* [PROVIDED DATA]:
* * * * * * *
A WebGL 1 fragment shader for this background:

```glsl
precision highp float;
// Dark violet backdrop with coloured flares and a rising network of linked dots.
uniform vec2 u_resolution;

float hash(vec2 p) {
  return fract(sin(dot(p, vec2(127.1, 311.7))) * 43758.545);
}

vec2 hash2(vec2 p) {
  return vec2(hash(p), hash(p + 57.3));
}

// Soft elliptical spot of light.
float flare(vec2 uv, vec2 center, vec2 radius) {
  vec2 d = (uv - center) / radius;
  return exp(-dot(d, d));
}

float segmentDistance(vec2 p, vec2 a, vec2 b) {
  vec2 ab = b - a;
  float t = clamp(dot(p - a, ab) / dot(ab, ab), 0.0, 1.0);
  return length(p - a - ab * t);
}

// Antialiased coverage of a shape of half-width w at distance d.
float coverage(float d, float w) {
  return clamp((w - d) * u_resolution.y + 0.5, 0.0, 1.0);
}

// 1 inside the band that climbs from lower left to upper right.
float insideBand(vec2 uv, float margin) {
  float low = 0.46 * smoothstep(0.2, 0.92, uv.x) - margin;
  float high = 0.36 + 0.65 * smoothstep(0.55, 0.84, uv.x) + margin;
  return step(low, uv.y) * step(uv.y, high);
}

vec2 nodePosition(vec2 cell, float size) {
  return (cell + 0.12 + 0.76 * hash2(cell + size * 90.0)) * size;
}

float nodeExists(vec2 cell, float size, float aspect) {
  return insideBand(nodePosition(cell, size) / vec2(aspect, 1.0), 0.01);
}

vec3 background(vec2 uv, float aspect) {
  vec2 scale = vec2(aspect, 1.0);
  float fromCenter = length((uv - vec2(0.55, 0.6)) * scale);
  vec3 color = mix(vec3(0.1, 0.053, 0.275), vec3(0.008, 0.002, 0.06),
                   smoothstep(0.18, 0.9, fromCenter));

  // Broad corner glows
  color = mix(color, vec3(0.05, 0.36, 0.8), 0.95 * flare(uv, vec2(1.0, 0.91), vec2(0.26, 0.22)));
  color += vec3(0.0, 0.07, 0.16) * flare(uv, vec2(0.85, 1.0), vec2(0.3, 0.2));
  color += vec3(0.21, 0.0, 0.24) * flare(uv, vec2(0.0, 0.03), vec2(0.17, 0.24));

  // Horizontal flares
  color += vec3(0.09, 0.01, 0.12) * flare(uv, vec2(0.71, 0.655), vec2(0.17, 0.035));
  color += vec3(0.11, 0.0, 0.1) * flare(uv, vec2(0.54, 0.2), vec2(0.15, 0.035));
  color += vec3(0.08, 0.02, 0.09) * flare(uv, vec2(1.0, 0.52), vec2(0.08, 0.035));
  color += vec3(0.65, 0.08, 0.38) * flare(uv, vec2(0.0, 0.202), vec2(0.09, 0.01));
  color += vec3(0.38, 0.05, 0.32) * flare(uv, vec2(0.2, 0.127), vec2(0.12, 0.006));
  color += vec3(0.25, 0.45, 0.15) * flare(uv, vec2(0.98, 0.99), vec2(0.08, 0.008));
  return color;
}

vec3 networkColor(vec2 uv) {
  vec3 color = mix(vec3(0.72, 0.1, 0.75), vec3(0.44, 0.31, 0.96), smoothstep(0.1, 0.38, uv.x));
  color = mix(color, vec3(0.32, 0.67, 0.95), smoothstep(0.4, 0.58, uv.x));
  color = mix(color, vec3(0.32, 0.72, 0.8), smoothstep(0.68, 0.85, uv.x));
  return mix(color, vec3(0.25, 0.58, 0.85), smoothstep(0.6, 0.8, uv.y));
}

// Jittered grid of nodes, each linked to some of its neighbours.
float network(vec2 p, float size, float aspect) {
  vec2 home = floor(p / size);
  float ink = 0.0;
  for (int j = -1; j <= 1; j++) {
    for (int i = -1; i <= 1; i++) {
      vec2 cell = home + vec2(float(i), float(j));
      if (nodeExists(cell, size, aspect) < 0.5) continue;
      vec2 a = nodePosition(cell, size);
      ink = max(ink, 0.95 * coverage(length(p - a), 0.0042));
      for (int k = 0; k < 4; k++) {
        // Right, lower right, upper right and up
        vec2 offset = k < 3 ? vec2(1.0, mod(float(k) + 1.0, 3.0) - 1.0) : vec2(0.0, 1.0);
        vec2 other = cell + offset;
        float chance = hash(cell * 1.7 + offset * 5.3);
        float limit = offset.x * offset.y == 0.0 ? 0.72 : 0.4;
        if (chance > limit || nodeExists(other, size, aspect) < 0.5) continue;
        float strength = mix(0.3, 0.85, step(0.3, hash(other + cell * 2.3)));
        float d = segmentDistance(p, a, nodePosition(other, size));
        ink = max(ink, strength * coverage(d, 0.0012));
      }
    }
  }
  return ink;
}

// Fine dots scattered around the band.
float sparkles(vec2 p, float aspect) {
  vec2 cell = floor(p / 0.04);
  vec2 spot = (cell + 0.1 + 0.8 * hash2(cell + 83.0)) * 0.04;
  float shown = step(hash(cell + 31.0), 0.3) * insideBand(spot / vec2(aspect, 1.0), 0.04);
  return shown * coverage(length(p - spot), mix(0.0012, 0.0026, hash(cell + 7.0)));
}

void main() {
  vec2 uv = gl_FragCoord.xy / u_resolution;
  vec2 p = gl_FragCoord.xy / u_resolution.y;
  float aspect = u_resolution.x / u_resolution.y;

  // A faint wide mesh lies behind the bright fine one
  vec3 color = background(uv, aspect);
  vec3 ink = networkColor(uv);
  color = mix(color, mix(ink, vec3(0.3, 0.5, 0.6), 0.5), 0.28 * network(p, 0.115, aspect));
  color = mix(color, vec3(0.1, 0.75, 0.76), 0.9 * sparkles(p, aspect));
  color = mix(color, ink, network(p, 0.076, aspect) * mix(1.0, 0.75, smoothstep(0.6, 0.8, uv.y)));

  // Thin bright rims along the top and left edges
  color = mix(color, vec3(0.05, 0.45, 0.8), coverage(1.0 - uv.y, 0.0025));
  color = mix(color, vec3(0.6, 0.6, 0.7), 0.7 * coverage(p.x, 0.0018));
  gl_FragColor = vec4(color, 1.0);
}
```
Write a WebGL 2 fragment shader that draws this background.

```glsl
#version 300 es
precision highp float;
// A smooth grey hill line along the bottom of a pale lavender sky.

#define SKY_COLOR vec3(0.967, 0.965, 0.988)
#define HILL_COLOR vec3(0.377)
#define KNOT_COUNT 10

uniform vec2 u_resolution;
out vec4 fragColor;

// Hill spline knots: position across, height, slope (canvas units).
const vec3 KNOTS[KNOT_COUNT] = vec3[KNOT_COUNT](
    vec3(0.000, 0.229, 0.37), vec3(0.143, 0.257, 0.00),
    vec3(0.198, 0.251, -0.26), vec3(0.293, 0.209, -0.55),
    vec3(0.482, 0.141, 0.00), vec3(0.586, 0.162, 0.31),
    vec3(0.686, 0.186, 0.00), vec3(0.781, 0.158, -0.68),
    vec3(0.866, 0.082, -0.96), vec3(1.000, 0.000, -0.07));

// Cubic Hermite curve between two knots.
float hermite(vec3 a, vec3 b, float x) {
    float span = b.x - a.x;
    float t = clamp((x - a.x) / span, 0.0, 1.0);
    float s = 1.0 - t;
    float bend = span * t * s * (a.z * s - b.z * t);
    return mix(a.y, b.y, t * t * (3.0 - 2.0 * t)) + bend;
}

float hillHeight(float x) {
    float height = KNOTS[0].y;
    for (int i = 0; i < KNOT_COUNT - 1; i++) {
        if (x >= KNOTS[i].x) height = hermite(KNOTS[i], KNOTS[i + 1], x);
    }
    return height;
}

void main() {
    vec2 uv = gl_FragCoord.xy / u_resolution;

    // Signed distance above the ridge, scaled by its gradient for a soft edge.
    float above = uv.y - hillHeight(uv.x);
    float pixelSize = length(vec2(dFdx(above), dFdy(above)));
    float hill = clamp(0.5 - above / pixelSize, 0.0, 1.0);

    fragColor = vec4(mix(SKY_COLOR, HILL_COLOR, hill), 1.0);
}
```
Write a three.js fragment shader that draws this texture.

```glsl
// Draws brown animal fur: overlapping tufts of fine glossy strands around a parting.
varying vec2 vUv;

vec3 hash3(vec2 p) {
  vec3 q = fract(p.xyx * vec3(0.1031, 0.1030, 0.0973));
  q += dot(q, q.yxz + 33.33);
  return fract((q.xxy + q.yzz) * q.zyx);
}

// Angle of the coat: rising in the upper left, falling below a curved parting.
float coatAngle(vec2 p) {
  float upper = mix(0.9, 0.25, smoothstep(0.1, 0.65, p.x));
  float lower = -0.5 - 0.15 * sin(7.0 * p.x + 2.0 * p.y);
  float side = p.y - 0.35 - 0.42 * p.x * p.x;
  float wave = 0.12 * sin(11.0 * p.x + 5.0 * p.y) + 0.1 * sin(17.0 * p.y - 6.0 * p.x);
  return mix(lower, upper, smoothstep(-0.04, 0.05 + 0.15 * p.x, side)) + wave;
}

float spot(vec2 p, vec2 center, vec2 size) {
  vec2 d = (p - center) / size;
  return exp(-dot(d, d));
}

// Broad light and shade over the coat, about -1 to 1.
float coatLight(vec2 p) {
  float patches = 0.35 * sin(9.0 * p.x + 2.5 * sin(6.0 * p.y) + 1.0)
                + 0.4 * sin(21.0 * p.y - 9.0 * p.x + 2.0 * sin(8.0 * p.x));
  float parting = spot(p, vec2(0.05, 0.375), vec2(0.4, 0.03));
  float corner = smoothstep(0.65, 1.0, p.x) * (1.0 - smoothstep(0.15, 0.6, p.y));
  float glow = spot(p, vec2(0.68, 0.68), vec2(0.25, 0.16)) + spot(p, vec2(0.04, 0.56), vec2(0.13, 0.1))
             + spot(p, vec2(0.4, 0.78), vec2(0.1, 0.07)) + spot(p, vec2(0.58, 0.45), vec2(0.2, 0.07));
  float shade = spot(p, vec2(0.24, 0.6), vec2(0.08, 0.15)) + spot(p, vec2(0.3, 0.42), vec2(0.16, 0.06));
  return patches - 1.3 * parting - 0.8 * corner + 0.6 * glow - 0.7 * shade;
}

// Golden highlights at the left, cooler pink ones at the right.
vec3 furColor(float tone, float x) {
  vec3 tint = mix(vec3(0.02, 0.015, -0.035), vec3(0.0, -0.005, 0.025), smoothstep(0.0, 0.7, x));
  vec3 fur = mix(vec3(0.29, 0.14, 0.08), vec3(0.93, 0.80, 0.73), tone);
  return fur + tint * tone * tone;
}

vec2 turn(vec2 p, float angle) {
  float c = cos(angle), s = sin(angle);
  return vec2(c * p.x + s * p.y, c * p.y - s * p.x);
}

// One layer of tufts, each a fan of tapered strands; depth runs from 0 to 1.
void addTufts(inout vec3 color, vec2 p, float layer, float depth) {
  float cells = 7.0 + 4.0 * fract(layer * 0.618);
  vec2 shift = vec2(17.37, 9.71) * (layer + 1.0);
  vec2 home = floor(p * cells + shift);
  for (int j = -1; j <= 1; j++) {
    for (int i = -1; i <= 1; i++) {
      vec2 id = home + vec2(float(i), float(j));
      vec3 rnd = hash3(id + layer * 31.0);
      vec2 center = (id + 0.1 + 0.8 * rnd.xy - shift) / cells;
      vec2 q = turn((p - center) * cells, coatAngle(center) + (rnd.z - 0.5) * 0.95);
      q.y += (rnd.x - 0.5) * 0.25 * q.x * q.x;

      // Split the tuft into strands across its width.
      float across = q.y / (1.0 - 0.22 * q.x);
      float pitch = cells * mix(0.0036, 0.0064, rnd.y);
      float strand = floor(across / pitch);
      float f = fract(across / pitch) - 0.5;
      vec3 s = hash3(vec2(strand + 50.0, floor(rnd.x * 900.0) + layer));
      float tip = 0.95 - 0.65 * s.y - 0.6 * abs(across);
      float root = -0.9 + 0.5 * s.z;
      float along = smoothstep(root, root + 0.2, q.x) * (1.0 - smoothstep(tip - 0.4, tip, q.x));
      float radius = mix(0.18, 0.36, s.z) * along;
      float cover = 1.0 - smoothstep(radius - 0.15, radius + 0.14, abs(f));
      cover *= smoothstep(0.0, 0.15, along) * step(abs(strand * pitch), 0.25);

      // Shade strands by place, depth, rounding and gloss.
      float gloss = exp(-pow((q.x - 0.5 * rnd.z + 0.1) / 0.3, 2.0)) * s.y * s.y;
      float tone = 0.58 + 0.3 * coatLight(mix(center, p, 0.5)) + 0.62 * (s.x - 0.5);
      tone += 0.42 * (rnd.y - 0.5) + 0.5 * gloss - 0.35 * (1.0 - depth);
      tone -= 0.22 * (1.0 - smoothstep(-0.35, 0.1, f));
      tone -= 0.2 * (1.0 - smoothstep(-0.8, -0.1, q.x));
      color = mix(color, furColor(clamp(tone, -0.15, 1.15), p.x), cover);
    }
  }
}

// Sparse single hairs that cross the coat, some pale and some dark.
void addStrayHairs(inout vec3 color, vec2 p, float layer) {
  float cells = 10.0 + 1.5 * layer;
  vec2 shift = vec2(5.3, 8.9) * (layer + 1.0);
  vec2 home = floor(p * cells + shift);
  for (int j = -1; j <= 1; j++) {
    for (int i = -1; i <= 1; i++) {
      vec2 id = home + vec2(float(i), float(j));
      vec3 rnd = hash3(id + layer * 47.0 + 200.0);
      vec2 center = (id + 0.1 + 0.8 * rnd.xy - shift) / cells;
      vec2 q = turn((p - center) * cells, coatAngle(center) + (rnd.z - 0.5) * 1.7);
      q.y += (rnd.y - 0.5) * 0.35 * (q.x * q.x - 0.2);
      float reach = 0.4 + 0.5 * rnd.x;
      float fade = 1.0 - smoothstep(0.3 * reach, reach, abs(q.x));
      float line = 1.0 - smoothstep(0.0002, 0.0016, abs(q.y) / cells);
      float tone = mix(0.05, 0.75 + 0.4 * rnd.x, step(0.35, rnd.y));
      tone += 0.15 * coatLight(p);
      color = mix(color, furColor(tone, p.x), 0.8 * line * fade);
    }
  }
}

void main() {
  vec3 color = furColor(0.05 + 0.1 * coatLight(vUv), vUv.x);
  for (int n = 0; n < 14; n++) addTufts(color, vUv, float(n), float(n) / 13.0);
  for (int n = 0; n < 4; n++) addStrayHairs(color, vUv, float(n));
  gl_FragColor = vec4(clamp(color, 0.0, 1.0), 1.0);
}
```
* * * * * * *
* [PROBLEM TO SOLVE]:
Determine how many lines of the entries above carry the string "spot", and give that number alone.

* [RESULT OF THIS TASK]:
9